Your goal >> If a line of the material holds the string "brightness", please copy it.

Data under study >>
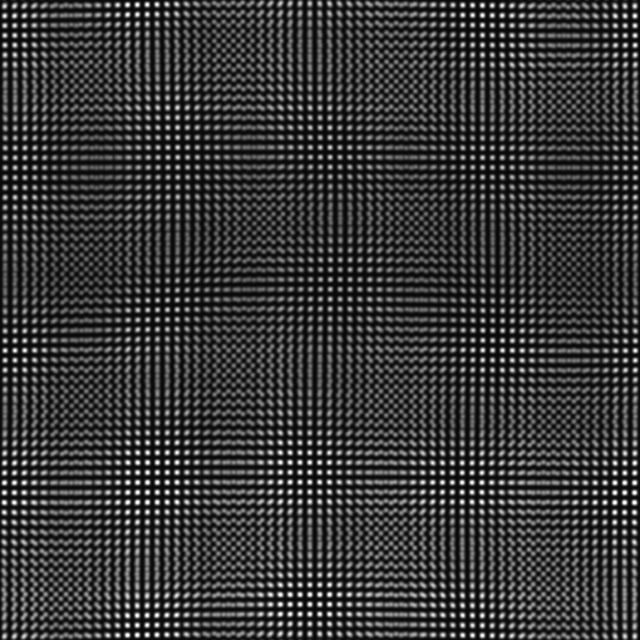
This pattern is drawn by a WebGL 1 fragment shader. Its source:

```glsl
precision highp float;
// Moire of two fine dot grids of nearly equal pitch, fading between crisp dots and grey weave.

#define COARSE_DOTS 63.0   // dots per side in the first grid
#define FINE_DOTS 67.0     // dots per side in the second grid
#define SHARPNESS 1.3      // higher gives smaller dots
#define BEND_X 0.09        // sideways drift of the fine grid, in dots
#define BEND_Y 0.16        // vertical drift of the fine grid, in dots
#define FLOOR_LEVEL 0.035  // darkest grey
#define DOT_LEVEL 0.92     // brightness added by a full dot
#define BROAD_FADE 0.16    // slow brightness change down the sheet
#define LINE_WEAR 0.10     // uneven strength of rows and columns
#define TAU 6.2831853

uniform vec2 u_resolution;

// Rounded dots centred in unit cells.
float dotGrid(vec2 cell) {
  vec2 wave = 0.5 - 0.5 * cos(TAU * cell);
  return pow(max(wave.x * wave.y, 0.0), SHARPNESS);
}

// Slow drift with whole periods, so that it wraps at the edges.
vec2 gridBend(vec2 uv) {
  float x = sin(TAU * (uv.y + 0.1)) + 0.5 * sin(TAU * (2.0 * uv.y + uv.x));
  float y = sin(TAU * (uv.x + 0.3)) + 0.6 * sin(TAU * (2.0 * uv.y - uv.x + 0.2));
  return vec2(BEND_X * x, BEND_Y * y);
}

// Uneven strength along one axis from layered sines.
float lineWear(float t) {
  return 0.5 * sin(TAU * (5.0 * t + 0.15))
       + 0.3 * sin(TAU * (13.0 * t + 0.6))
       + 0.3 * sin(TAU * (29.0 * t + 0.35));
}

void main() {
  vec2 uv = gl_FragCoord.xy / u_resolution;

  // The two grids reinforce or fill each other as their phases slide apart.
  float coarse = dotGrid(uv * COARSE_DOTS);
  float fine = dotGrid(uv * FINE_DOTS + gridBend(uv));
  float weave = 0.5 * (coarse + fine);

  // Broad fade and line wear
  float gain = 1.0 + BROAD_FADE * cos(TAU * (uv.y - 0.13));
  gain *= 1.0 + LINE_WEAR * (lineWear(uv.x) + lineWear(uv.y + 0.37));

  float grey = FLOOR_LEVEL + DOT_LEVEL * gain * weave;
  gl_FragColor = vec4(vec3(clamp(grey, 0.0, 1.0)), 1.0);
}
```
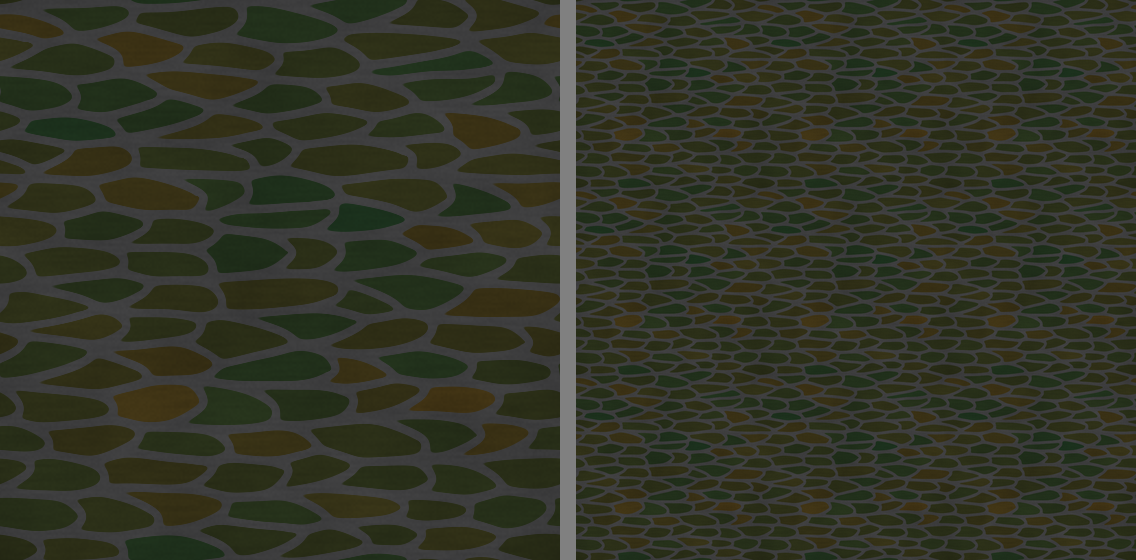
Left: one tile. Right: repeated 3 by 3.
Write a three.js fragment shader that draws this pattern.

```glsl
// Draws a seamless hide of green to brown scales pointing right, set in dark grey grout.
varying vec2 vUv;

const vec2 GRID = vec2(7.0, 16.0);   // scales across and up, rows must be even
const float LEAN = 0.6;              // how far each scale trails to the left
const float JITTER = 0.74;
const float HALF_GAP = 0.0076;
const float ROUNDING = 0.004;
const float EDGE_BLUR = 0.001;

const vec3 GREEN = vec3(0.105, 0.195, 0.115);
const vec3 OLIVE = vec3(0.165, 0.180, 0.090);
const vec3 BROWN = vec3(0.250, 0.195, 0.075);
const vec3 GROUT = vec3(0.240, 0.240, 0.243);

float hash(vec2 p) {
  return fract(sin(dot(p, vec2(127.1, 311.7))) * 43758.5453);
}

vec2 wrapCell(vec2 cell, vec2 period) {
  return floor(mod(cell + 0.5, period));
}

// Value noise that repeats after a whole number of cells
float noise(vec2 uv, vec2 period) {
  vec2 p = uv * period;
  vec2 i = floor(p);
  vec2 f = fract(p);
  f = f * f * (3.0 - 2.0 * f);
  float a = hash(wrapCell(i, period));
  float b = hash(wrapCell(i + vec2(1.0, 0.0), period));
  float c = hash(wrapCell(i + vec2(0.0, 1.0), period));
  float d = hash(wrapCell(i + vec2(1.0, 1.0), period));
  return mix(mix(a, b, f.x), mix(c, d, f.x), f.y);
}

// Vector from the jittered, staggered site of a cell to the point
vec2 fromSite(vec2 point, vec2 cell) {
  vec2 id = wrapCell(cell, GRID);
  vec2 jitter = vec2(hash(id + 3.7), hash(id + 19.3)) - 0.5;
  float stagger = 0.5 * mod(id.y, 2.0) - 0.25;
  return point - cell - 0.5 - vec2(stagger, 0.0) - JITTER * jitter;
}

// Distance that grows faster to the right, giving blunt right ends
float leaningDistance(vec2 d) {
  return length(d) + LEAN * d.x;
}

// Returns the id of the enclosing scale and the rounded distance to its border
vec3 scales(vec2 point) {
  vec2 base = floor(point);
  vec2 nearest = base;
  vec2 nearestDir = vec2(1.0, 0.0);
  float nearestDist = 100.0;
  for (int y = -2; y <= 2; y++) {
    for (int x = -2; x <= 3; x++) {
      vec2 cell = base + vec2(float(x), float(y));
      vec2 d = fromSite(point, cell);
      float dist = leaningDistance(d);
      if (dist < nearestDist) {
        nearestDist = dist;
        nearest = cell;
        nearestDir = d / max(length(d), 0.0001);
      }
    }
  }

  // Smooth minimum over the distances to all neighbouring borders
  float sum = 0.0;
  for (int y = -2; y <= 2; y++) {
    for (int x = -2; x <= 3; x++) {
      vec2 cell = base + vec2(float(x), float(y));
      if (any(notEqual(cell, nearest))) {
        vec2 d = fromSite(point, cell);
        vec2 dir = d / max(length(d), 0.0001);
        float slope = length((nearestDir - dir) * GRID);
        float border = (leaningDistance(d) - nearestDist) / max(slope, 0.01);
        sum += exp(-border / ROUNDING);
      }
    }
  }
  return vec3(wrapCell(nearest, GRID), -ROUNDING * log(max(sum, 1e-9)));
}

vec3 scaleColor(vec2 id) {
  float hue = 0.5 * (hash(id + 41.2) + hash(id + 67.9));
  vec3 color = mix(GREEN, OLIVE, smoothstep(0.0, 0.5, hue));
  color = mix(color, BROWN, clamp(2.0 * hue - 1.0, 0.0, 1.0));
  return color * (0.96 + 0.08 * hash(id + 88.1));
}

// Soft blotches, horizontal fibres and fine grain, around 1
float weathering(vec2 uv) {
  float blotch = 0.6 * noise(uv, vec2(9.0)) + 0.4 * noise(uv, vec2(23.0));
  float fibre = noise(uv, vec2(24.0, 190.0));
  float grain = noise(uv, vec2(256.0));
  return 1.0 + 0.15 * (blotch - 0.5) + 0.07 * (fibre - 0.5) + 0.06 * (grain - 0.5);
}

void main() {
  // Slight wobble of the outlines
  vec2 wobble = vec2(noise(vUv, vec2(11.0)), noise(vUv, vec2(13.0))) - 0.5;
  vec3 hit = scales((vUv + 0.007 * wobble) * GRID);

  float inside = smoothstep(HALF_GAP - EDGE_BLUR, HALF_GAP + EDGE_BLUR, hit.z);
  vec3 color = mix(GROUT, scaleColor(hit.xy), inside);
  gl_FragColor = vec4(color * weathering(vUv), 1.0);
}
```
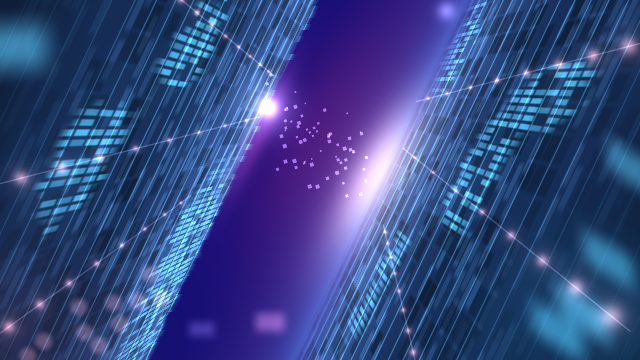
A WebGL 1 fragment shader for this background:

```glsl
precision highp float;
// Two slanted walls of glowing data blocks flanking a violet gap, with light strands and sparks.
uniform vec2 u_resolution;
const vec3 NAVY = vec3(0.085, 0.18, 0.345);
const vec3 STEEL = vec3(0.25, 0.38, 0.65);
const vec3 CYAN = vec3(0.34, 0.78, 0.87);
const vec3 LAVENDER = vec3(0.86, 0.78, 0.98);
const vec3 ROSE = vec3(0.92, 0.60, 0.62);
const float SLANT = 0.478;

float hash(vec2 p) {
  vec3 q = fract(vec3(p.xyx) * 0.1031);
  q += dot(q, q.yzx + 33.33);
  return fract((q.x + q.y) * q.z);
}

float glow(vec2 p, vec2 center, vec2 radius) {
  vec2 d = (p - center) / radius;
  return exp(-dot(d, d));
}

float box(vec2 p, vec2 halfSize, float blur) {
  vec2 m = 1.0 - smoothstep(halfSize - blur, halfSize + blur, abs(p));
  return m.x * m.y;
}

// Random filled bars: one per cell, with softened borders.
float bars(vec2 grid, vec2 fill, float blur, float density) {
  float h = hash(floor(grid) + 71.0);
  return box(fract(grid) - 0.5, fill, blur) * step(1.0 - density, h) * (0.55 + 0.45 * fract(h * 57.0));
}

// One receding wall; d is the depth from its inner edge.
vec3 wall(vec2 p, float d, float tilt, float clusters, float seed, float px) {
  float u = log(1.0 + 6.0 * d);
  float v = (p.y - 0.6 + tilt * d) / (0.5 + d);
  float focus = 1.0 - 0.85 * smoothstep(0.3, 0.75, d);
  vec3 color = mix(STEEL, NAVY, smoothstep(0.0, 0.3, d));
  color *= 1.0 - 0.35 * smoothstep(0.45, 0.95, d);

  // Long dashes, dark recesses and thin rails
  float column = floor(u * 30.0);
  vec2 dash = vec2(u * 30.0, v * 7.0 + hash(vec2(column, seed)) * 9.0) + seed;
  color += vec3(0.09, 0.15, 0.19) * bars(dash, vec2(0.4), 0.1, 0.36) * focus;
  color *= 1.0 - 0.35 * bars(vec2(u * 19.0, v * 11.0) + seed * 3.0, vec2(0.45), 0.1, 0.4) * focus;
  float rail = abs(fract(u * 11.0) - 0.5) * (1.0 + 6.0 * d) / 66.0;
  color += vec3(0.14, 0.28, 0.33) * (1.0 - smoothstep(0.0, 0.001 + px, rail)) * focus;

  // Bright block clusters with ragged outlines
  vec2 cell = vec2(u * 15.0, v * 35.0) + seed;
  float ragged = clusters + 0.35 * (hash(vec2(floor(cell.y), seed)) - 0.5);
  float lit = bars(cell, vec2(0.43, 0.32), 0.12, 0.8) * smoothstep(0.3, 0.6, ragged);
  return color + CYAN * (lit * 0.68 + 0.07 * clusters);
}

// A thin thread carrying beads that grow toward its far end.
vec3 strand(vec2 p, vec2 a, vec2 b, float grow, float px) {
  vec2 ab = b - a;
  float t = clamp(dot(p - a, ab) / dot(ab, ab), 0.0, 1.0);
  vec3 light = LAVENDER * 0.22 * (1.0 - smoothstep(0.0, 0.001 + px, length(p - a - ab * t)));
  for (int i = 1; i < 9; i++) {
    float k = pow(float(i) / 8.5, 1.4);
    float r = 0.004 + grow * k * k;
    light += ROSE * (0.55 * glow(p, a + ab * k, vec2(r)) + 0.13 * glow(p, a + ab * k, vec2(r * 2.4)));
  }
  return light;
}

void main() {
  vec2 p = gl_FragCoord.xy / u_resolution.y;
  float px = 1.0 / u_resolution.y;
  vec2 q = vec2(p.x - SLANT * p.y, p.y);
  float leftDepth = 0.413 - q.x;
  float rightDepth = q.x - 0.812;

  // Violet gap: deep blue below, purple through the middle, blue beside the right wall
  vec3 color = mix(vec3(0.07, 0.05, 0.46), vec3(0.17, 0.10, 0.49), smoothstep(0.45, 0.75, q.x));
  color += vec3(0.18, 0.03, 0.02) * glow(q, vec2(0.57, 0.63), vec2(0.17, 0.33));
  color += vec3(0.09, 0.24, 0.25) * exp(-abs(rightDepth) * 16.0);

  // Walls with their lit areas
  float leftLit = glow(q, vec2(0.12, 0.88), vec2(0.06, 0.15))
    + glow(q, vec2(-0.04, 0.54), vec2(0.09, 0.22)) + 0.9 * glow(q, vec2(0.36, 0.22), vec2(0.065, 0.36));
  float rightLit = glow(q, vec2(1.08, 0.51), vec2(0.06, 0.16)) + 0.9 * glow(q, vec2(1.19, 0.73), vec2(0.1))
    + 0.7 * glow(q, vec2(0.95, 0.22), vec2(0.05, 0.18)) + 0.8 * glow(q, vec2(0.86, 0.88), vec2(0.035, 0.15));
  float notch = 0.014 * (hash(vec2(floor(p.y * 60.0), 2.0)) - 0.5);
  vec3 leftWall = wall(p, max(leftDepth, 0.0), 0.08, leftLit, 3.0, px);
  vec3 rightWall = wall(p, max(rightDepth, 0.0), 0.32, rightLit, 29.0, px);
  color = mix(color, leftWall, smoothstep(-0.004, 0.018, leftDepth + notch));
  color = mix(color, rightWall, smoothstep(-0.01, 0.08, rightDepth));
  color = mix(color, vec3(0.19, 0.17, 0.31), 0.6 * glow(p, vec2(0.0), vec2(0.35, 0.3)));
  color = mix(color, vec3(0.08, 0.32, 0.50), 0.5 * glow(p, vec2(1.65, 0.12), vec2(0.28, 0.2)));

  // Out of focus cyan panes
  for (int i = 0; i < 4; i++) {
    vec2 d = p - vec2(1.55 + 0.07 * float(i), 0.08 + 0.05 * float(i * i));
    color += CYAN * 0.42 * box(vec2(d.x, d.y + 0.6 * d.x), vec2(0.07, 0.045), 0.04);
  }
  color += CYAN * 0.5 * box(p - vec2(0.04, 0.87), vec2(0.09, 0.06), 0.055);

  // Edge light and flare
  vec2 r = vec2(rightDepth, p.y);
  color += vec3(0.52, 0.47, 0.30) * glow(r, vec2(-0.015, 0.52), vec2(0.07, 0.17));
  color += vec3(0.24, 0.17, 0.16) * glow(r, vec2(-0.01, 0.48), vec2(0.13, 0.28));
  vec2 flare = vec2(0.746, 0.70);
  color += LAVENDER * (glow(p, flare, vec2(0.025)) + 0.4 * glow(p, flare, vec2(0.07)));
  color += vec3(0.28, 0.13, 0.20) * glow(q, vec2(0.415, 0.63), vec2(0.035, 0.17));

  // Bead strands
  color += strand(p, vec2(0.72, 0.675), vec2(0.0, 0.49), 0.016, px);
  color += strand(p, vec2(0.76, 0.79), vec2(0.48, 1.02), 0.006, px);
  color += strand(p, vec2(1.157, 0.718), vec2(1.80, 0.885), 0.022, px);
  color += strand(p, vec2(1.12, 0.588), vec2(1.75, 0.08), 0.032, px);
  color += strand(p, vec2(1.065, 0.375), vec2(1.155, -0.01), 0.006, px);
  color += strand(p, vec2(0.53, 0.456), vec2(-0.02, 0.06), 0.014, px);

  // Drifting squares, then soft rose discs in the lower foreground
  for (int i = 0; i < 64; i++) {
    float k = float(i);
    vec2 spread = vec2(hash(vec2(k, 2.0)) + hash(vec2(k, 5.0)), hash(vec2(k, 3.0)) + hash(vec2(k, 6.0))) - 1.0;
    vec2 d = p - mix(vec2(0.77, 0.68), vec2(1.0, 0.52), hash(vec2(k, 1.0))) - spread * vec2(0.07, 0.15);
    float size = 0.002 + 0.004 * hash(vec2(k, 7.0));
    color += LAVENDER * 0.45 * box(vec2(d.x + 0.35 * d.y, d.y - 0.35 * d.x), vec2(size), px * 0.6);
  }
  for (int i = 0; i < 10; i++) {
    vec2 c = vec2(0.5 * hash(vec2(i, 21)), 0.36 * hash(vec2(i, 22)));
    color += ROSE * 0.28 * (1.0 - smoothstep(0.01, 0.035, length(p - c)));
  }
  color += ROSE * 0.36 * box(p - vec2(0.75, 0.105), vec2(0.04, 0.025), 0.022);
  color += LAVENDER * 0.2 * box(p - vec2(0.56, 0.085), vec2(0.035, 0.02), 0.02);
  color += LAVENDER * 0.4 * glow(p, vec2(1.24, 0.97), vec2(0.025));
  gl_FragColor = vec4(min(color, 1.0), 1.0);
}
```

Response area >>
#define DOT_LEVEL 0.92     // brightness added by a full dot
#define BROAD_FADE 0.16    // slow brightness change down the sheet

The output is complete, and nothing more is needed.